Please restate the records that follow exactly, skipping their images.

**RECORDS TO PROCESS:**
□ □ □ □ □ □ □

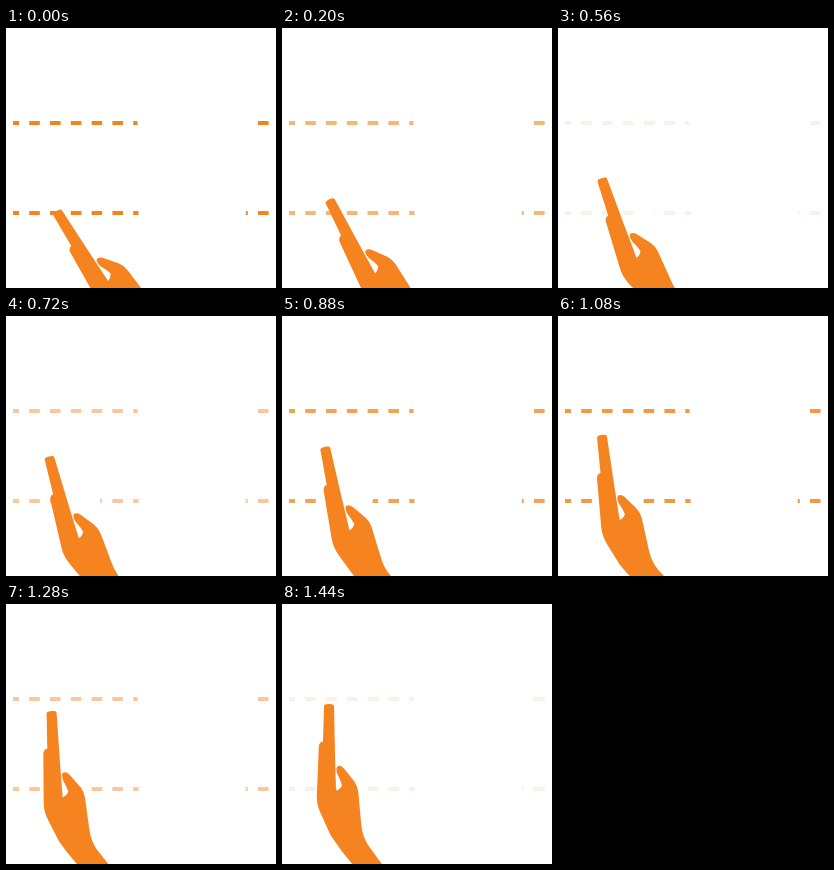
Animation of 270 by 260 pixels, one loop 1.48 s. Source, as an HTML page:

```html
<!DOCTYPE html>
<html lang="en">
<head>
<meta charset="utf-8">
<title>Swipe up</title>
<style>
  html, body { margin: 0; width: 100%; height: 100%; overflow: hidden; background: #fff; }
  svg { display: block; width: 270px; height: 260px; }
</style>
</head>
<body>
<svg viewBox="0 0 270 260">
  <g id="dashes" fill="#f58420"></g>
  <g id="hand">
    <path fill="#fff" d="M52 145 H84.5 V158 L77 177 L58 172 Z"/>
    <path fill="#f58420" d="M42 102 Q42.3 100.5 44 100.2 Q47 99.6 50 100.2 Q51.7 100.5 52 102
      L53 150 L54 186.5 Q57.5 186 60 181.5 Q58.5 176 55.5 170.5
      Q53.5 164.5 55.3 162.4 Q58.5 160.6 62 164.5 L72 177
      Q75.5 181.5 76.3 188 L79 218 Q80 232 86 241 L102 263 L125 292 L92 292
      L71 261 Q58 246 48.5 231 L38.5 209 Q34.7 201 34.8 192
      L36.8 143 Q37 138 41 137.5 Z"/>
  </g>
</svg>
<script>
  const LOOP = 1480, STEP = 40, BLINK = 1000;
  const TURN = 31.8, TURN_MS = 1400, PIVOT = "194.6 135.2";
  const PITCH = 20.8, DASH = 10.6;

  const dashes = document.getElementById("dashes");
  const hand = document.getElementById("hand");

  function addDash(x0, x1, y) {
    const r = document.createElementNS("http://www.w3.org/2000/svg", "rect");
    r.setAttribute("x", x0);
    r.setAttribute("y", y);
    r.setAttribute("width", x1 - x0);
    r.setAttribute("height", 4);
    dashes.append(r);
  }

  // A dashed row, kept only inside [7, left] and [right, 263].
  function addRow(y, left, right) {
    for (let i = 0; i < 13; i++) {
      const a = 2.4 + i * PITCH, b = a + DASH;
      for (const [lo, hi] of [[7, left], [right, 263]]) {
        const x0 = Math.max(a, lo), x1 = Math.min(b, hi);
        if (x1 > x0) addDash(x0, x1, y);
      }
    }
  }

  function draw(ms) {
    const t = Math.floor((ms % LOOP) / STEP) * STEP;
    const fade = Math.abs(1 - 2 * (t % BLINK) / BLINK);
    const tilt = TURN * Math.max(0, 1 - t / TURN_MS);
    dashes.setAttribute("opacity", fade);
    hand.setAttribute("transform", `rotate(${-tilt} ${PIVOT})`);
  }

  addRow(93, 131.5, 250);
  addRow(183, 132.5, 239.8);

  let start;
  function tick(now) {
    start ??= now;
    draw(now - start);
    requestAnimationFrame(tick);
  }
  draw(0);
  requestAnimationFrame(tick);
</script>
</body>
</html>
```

□ □ □ □ □ □ □

**YOUR RESPONSE:**
Animation of 270 by 260 pixels, one loop 1.48 s. Source, as an HTML page:

```html
<!DOCTYPE html>
<html lang="en">
<head>
<meta charset="utf-8">
<title>Swipe up</title>
<style>
  html, body { margin: 0; width: 100%; height: 100%; overflow: hidden; background: #fff; }
  svg { display: block; width: 270px; height: 260px; }
</style>
</head>
<body>
<svg viewBox="0 0 270 260">
  <g id="dashes" fill="#f58420"></g>
  <g id="hand">
    <path fill="#fff" d="M52 145 H84.5 V158 L77 177 L58 172 Z"/>
    <path fill="#f58420" d="M42 102 Q42.3 100.5 44 100.2 Q47 99.6 50 100.2 Q51.7 100.5 52 102
      L53 150 L54 186.5 Q57.5 186 60 181.5 Q58.5 176 55.5 170.5
      Q53.5 164.5 55.3 162.4 Q58.5 160.6 62 164.5 L72 177
      Q75.5 181.5 76.3 188 L79 218 Q80 232 86 241 L102 263 L125 292 L92 292
      L71 261 Q58 246 48.5 231 L38.5 209 Q34.7 201 34.8 192
      L36.8 143 Q37 138 41 137.5 Z"/>
  </g>
</svg>
<script>
  const LOOP = 1480, STEP = 40, BLINK = 1000;
  const TURN = 31.8, TURN_MS = 1400, PIVOT = "194.6 135.2";
  const PITCH = 20.8, DASH = 10.6;

  const dashes = document.getElementById("dashes");
  const hand = document.getElementById("hand");

  function addDash(x0, x1, y) {
    const r = document.createElementNS("http://www.w3.org/2000/svg", "rect");
    r.setAttribute("x", x0);
    r.setAttribute("y", y);
    r.setAttribute("width", x1 - x0);
    r.setAttribute("height", 4);
    dashes.append(r);
  }

  // A dashed row, kept only inside [7, left] and [right, 263].
  function addRow(y, left, right) {
    for (let i = 0; i < 13; i++) {
      const a = 2.4 + i * PITCH, b = a + DASH;
      for (const [lo, hi] of [[7, left], [right, 263]]) {
        const x0 = Math.max(a, lo), x1 = Math.min(b, hi);
        if (x1 > x0) addDash(x0, x1, y);
      }
    }
  }

  function draw(ms) {
    const t = Math.floor((ms % LOOP) / STEP) * STEP;
    const fade = Math.abs(1 - 2 * (t % BLINK) / BLINK);
    const tilt = TURN * Math.max(0, 1 - t / TURN_MS);
    dashes.setAttribute("opacity", fade);
    hand.setAttribute("transform", `rotate(${-tilt} ${PIVOT})`);
  }

  addRow(93, 131.5, 250);
  addRow(183, 132.5, 239.8);

  let start;
  function tick(now) {
    start ??= now;
    draw(now - start);
    requestAnimationFrame(tick);
  }
  draw(0);
  requestAnimationFrame(tick);
</script>
</body>
</html>
```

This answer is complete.